- Task brief:
Using the material below, return exactly the lines between the one holding "27C660 44 600" and the one holding "27C650 44 606", inclusive, and no others.

BEGIN

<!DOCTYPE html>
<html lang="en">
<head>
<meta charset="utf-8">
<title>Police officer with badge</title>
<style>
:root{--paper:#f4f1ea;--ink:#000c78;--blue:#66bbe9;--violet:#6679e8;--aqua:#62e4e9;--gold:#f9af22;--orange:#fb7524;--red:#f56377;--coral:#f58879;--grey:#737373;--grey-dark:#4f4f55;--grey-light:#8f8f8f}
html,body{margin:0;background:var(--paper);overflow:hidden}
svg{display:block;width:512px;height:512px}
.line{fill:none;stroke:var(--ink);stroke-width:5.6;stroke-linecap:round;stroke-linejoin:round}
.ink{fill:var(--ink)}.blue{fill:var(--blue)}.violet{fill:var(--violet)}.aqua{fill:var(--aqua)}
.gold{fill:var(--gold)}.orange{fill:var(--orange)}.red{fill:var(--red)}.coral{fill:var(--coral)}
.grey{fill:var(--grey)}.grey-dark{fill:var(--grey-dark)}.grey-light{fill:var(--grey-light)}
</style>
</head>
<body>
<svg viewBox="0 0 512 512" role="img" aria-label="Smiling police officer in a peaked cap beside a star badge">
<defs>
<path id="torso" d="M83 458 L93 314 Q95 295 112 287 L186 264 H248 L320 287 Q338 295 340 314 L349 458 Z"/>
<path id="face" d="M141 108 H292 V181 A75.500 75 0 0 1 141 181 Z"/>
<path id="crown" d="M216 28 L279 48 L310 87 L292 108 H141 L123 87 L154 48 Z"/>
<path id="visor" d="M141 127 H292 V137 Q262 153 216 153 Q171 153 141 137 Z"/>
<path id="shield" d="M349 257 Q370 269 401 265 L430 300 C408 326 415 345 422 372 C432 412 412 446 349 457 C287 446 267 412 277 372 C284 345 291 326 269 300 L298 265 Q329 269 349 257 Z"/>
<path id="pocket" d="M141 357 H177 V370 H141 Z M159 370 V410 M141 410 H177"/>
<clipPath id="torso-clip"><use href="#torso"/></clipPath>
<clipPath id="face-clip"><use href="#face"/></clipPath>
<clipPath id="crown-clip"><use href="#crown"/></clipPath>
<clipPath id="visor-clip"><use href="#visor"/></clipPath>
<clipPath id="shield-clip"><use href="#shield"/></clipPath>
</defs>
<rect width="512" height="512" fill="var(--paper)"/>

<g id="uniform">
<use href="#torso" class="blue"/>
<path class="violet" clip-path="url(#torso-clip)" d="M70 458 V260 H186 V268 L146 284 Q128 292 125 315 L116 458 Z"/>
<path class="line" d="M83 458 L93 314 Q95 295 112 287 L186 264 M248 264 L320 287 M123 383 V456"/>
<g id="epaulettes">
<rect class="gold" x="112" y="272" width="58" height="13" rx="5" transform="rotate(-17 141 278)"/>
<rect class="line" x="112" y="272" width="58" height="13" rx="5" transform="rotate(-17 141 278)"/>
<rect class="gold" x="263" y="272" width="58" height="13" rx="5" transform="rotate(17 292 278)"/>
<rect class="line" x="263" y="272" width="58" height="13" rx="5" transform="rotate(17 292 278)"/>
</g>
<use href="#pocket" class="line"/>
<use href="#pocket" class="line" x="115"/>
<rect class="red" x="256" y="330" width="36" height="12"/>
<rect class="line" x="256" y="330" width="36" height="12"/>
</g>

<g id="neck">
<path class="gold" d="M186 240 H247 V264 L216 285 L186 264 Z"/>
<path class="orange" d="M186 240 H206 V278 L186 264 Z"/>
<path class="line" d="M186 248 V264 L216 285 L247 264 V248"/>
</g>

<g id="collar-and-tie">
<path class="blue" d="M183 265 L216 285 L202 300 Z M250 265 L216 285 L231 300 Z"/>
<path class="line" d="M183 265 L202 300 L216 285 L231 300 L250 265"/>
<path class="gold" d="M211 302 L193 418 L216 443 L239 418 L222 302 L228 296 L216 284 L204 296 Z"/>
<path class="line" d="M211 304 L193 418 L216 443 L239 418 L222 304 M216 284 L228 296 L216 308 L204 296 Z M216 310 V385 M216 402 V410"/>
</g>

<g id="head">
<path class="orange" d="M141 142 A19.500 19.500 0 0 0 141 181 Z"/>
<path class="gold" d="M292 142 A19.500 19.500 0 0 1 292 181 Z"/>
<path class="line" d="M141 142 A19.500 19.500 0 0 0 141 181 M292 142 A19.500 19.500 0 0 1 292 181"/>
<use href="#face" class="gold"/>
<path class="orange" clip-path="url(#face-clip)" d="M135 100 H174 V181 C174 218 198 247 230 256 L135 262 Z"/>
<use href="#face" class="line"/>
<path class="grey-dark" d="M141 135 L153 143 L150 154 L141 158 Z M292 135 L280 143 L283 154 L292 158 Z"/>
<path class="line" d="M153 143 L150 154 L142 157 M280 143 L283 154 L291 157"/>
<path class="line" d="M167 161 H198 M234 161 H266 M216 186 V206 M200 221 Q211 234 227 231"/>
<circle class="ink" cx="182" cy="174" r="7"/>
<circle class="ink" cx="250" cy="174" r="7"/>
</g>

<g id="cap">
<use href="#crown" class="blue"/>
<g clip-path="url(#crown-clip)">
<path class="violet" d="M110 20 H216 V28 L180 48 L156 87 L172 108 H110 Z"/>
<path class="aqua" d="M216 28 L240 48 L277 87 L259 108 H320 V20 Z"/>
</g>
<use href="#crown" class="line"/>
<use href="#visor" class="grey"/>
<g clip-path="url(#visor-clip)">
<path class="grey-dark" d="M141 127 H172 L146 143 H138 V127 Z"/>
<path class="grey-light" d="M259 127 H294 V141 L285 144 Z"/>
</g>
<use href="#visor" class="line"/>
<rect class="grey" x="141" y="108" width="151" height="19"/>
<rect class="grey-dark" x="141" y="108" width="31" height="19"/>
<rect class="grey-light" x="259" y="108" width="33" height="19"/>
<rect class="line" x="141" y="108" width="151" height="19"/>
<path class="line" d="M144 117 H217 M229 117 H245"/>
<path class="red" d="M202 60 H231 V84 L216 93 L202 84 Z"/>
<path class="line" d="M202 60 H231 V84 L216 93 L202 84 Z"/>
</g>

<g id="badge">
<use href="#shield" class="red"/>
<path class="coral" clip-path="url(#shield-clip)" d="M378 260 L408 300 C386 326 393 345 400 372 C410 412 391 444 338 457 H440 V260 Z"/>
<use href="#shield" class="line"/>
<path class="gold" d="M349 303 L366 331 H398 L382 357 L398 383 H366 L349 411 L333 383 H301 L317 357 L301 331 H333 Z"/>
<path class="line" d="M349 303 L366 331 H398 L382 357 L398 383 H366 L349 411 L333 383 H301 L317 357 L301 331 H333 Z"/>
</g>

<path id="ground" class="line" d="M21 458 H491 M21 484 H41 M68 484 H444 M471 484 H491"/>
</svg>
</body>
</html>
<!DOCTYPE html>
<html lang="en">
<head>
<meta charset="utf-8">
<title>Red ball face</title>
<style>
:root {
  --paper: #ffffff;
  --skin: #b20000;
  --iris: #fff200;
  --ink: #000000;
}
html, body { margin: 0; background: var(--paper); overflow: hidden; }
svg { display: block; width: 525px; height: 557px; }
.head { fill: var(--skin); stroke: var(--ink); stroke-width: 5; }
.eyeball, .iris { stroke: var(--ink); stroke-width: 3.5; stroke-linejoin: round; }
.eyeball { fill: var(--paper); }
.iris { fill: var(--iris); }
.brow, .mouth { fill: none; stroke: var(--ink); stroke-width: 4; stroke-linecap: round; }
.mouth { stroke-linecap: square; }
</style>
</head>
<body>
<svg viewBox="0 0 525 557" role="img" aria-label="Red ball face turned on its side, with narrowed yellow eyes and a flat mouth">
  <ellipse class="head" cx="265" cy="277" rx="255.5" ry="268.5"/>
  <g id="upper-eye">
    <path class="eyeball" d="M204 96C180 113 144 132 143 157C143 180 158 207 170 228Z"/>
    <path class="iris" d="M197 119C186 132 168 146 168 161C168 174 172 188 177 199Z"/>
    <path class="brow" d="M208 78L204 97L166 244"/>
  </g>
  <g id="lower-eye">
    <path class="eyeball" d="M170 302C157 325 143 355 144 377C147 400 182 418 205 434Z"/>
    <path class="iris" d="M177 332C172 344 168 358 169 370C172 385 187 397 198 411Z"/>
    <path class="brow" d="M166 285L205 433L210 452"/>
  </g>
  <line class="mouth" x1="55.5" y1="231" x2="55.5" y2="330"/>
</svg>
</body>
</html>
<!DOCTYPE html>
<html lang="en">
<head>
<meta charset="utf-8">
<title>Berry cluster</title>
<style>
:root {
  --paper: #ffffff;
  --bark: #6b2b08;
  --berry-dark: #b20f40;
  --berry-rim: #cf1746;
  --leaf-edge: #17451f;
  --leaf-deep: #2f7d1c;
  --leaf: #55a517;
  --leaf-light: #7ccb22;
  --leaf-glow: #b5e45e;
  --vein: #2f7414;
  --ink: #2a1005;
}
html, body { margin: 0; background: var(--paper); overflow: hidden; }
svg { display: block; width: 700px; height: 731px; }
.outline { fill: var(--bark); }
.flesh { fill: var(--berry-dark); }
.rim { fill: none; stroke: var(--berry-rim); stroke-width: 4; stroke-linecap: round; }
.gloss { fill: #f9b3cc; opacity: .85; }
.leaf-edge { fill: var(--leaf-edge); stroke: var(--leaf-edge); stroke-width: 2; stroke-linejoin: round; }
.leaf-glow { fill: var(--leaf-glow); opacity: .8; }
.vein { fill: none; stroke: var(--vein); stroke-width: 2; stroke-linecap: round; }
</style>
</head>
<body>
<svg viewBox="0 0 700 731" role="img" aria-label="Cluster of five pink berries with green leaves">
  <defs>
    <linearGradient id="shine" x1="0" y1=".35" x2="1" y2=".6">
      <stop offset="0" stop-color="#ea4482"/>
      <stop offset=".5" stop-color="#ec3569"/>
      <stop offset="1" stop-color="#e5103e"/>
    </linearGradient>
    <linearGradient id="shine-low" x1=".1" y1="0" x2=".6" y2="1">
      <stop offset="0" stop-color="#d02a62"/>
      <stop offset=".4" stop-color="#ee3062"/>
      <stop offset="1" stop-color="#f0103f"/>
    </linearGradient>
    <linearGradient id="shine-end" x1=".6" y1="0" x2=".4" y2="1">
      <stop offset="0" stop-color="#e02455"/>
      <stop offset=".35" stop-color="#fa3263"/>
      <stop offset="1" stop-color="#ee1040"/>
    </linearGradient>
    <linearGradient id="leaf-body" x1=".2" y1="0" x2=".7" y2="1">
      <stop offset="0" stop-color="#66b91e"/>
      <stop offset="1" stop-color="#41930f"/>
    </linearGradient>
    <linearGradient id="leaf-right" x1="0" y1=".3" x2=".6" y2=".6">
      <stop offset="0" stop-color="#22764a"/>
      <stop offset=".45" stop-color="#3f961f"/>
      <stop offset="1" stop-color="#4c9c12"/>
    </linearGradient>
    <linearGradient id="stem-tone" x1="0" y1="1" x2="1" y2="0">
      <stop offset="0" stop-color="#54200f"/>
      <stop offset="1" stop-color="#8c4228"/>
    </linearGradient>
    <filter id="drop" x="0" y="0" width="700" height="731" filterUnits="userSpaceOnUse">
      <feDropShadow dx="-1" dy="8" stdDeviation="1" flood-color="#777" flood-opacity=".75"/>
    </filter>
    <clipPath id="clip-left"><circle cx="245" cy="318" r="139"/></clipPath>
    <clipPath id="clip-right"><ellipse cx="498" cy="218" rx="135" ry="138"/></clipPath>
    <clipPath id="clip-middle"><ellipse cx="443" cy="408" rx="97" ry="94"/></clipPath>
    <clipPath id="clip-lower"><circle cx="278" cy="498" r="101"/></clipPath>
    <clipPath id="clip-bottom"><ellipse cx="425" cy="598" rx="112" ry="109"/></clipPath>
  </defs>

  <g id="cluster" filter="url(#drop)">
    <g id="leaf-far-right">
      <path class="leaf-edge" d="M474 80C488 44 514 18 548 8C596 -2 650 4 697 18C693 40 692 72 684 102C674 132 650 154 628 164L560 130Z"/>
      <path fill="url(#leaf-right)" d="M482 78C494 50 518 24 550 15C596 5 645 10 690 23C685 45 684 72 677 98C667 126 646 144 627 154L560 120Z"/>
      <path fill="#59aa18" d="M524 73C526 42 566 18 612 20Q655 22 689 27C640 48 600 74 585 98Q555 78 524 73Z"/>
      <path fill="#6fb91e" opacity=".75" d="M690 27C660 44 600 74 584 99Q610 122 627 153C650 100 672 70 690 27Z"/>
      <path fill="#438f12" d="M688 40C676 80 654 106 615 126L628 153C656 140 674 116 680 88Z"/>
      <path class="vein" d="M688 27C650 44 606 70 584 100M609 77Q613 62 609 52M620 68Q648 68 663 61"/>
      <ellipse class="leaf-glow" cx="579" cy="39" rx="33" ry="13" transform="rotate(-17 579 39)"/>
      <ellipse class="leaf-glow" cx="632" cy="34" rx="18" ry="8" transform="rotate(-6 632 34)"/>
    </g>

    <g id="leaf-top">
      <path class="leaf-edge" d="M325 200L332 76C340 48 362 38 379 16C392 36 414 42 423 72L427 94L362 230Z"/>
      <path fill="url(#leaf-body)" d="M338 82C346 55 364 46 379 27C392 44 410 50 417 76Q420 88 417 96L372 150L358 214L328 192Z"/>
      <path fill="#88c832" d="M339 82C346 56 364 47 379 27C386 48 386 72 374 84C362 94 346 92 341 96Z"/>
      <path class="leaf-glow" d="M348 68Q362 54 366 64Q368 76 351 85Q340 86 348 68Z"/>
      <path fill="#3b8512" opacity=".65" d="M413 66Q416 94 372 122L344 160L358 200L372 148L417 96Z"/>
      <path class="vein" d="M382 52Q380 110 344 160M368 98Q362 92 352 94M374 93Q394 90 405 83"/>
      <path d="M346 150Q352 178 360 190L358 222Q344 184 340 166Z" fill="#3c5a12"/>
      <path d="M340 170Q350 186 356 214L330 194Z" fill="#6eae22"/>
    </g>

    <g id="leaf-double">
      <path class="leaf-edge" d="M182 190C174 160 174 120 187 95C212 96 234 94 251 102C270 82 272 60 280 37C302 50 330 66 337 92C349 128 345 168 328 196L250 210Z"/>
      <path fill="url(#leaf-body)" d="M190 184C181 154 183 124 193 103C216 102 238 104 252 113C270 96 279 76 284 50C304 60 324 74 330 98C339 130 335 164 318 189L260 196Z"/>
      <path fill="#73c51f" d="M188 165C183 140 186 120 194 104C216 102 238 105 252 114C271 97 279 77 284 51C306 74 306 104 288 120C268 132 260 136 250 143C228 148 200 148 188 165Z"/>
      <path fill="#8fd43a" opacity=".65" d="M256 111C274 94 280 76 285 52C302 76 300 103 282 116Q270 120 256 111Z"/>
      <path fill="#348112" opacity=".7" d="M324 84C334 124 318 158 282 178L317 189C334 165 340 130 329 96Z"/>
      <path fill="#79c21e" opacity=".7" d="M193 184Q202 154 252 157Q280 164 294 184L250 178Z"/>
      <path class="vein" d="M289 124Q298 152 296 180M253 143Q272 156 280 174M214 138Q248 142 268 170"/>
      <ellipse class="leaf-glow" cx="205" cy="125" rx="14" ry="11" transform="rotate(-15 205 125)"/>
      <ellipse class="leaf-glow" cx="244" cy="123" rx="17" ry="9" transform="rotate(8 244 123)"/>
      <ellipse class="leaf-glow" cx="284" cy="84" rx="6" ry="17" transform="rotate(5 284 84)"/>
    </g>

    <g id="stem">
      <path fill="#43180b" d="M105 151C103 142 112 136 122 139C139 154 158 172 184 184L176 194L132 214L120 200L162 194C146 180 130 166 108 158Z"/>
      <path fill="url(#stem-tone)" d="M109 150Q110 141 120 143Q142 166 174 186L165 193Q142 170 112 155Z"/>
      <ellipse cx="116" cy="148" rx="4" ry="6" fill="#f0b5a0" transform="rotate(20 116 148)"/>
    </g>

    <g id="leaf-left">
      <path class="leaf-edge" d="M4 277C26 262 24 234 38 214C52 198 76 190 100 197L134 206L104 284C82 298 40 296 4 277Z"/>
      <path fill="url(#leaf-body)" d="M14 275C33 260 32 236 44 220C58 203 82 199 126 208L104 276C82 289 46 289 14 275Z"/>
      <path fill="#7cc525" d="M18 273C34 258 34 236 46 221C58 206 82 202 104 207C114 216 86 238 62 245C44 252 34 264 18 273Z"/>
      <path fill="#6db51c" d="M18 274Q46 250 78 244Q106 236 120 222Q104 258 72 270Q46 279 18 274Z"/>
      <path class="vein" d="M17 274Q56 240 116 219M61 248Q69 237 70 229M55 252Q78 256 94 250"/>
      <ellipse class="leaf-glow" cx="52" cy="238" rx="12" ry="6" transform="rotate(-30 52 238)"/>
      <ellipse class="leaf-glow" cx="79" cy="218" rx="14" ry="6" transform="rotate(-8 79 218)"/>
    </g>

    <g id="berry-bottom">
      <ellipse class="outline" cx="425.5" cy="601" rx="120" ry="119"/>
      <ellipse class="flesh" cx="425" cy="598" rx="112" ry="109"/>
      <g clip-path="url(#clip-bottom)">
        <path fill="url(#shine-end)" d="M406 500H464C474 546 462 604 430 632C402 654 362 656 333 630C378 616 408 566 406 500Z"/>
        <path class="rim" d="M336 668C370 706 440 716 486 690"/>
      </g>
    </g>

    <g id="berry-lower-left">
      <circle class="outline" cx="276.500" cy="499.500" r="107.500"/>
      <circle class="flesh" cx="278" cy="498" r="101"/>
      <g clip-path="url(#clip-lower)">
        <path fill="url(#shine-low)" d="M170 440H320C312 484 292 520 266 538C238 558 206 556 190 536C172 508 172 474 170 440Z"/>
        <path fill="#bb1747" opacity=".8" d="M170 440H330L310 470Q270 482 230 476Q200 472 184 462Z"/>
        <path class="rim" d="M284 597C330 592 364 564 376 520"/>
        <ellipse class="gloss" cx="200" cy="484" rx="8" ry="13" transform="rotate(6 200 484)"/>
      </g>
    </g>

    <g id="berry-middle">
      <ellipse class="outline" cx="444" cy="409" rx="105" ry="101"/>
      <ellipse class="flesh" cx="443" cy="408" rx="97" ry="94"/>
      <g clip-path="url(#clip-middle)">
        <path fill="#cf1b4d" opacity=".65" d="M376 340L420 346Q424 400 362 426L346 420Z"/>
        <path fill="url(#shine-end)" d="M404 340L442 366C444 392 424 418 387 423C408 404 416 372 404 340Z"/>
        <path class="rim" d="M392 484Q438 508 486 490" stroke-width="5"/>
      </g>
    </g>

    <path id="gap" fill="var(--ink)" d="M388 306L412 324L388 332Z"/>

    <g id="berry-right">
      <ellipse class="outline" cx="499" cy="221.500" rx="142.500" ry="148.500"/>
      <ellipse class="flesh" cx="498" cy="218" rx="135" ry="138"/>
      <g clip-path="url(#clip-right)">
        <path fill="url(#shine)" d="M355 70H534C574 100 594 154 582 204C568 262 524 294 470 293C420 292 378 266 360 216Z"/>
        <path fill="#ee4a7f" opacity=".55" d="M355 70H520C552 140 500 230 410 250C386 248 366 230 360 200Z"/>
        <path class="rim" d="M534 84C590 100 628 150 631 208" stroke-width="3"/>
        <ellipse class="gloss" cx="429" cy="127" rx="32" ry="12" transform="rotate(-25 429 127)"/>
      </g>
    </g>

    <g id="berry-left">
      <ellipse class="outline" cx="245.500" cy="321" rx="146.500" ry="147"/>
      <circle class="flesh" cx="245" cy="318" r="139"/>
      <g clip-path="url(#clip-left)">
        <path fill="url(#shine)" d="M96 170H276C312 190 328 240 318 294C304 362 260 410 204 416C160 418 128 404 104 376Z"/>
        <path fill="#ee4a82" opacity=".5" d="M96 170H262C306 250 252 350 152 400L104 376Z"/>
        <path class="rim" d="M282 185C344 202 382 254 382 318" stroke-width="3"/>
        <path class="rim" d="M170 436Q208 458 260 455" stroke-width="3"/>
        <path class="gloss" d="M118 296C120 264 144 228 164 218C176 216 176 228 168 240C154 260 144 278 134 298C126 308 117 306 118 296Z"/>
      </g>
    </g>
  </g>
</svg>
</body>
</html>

END

- Result for this task:
      <path fill="#6fb91e" opacity=".75" d="M690 27C660 44 600 74 584 99Q610 122 627 153C650 100 672 70 690 27Z"/>
      <path fill="#438f12" d="M688 40C676 80 654 106 615 126L628 153C656 140 674 116 680 88Z"/>
      <path class="vein" d="M688 27C650 44 606 70 584 100M609 77Q613 62 609 52M620 68Q648 68 663 61"/>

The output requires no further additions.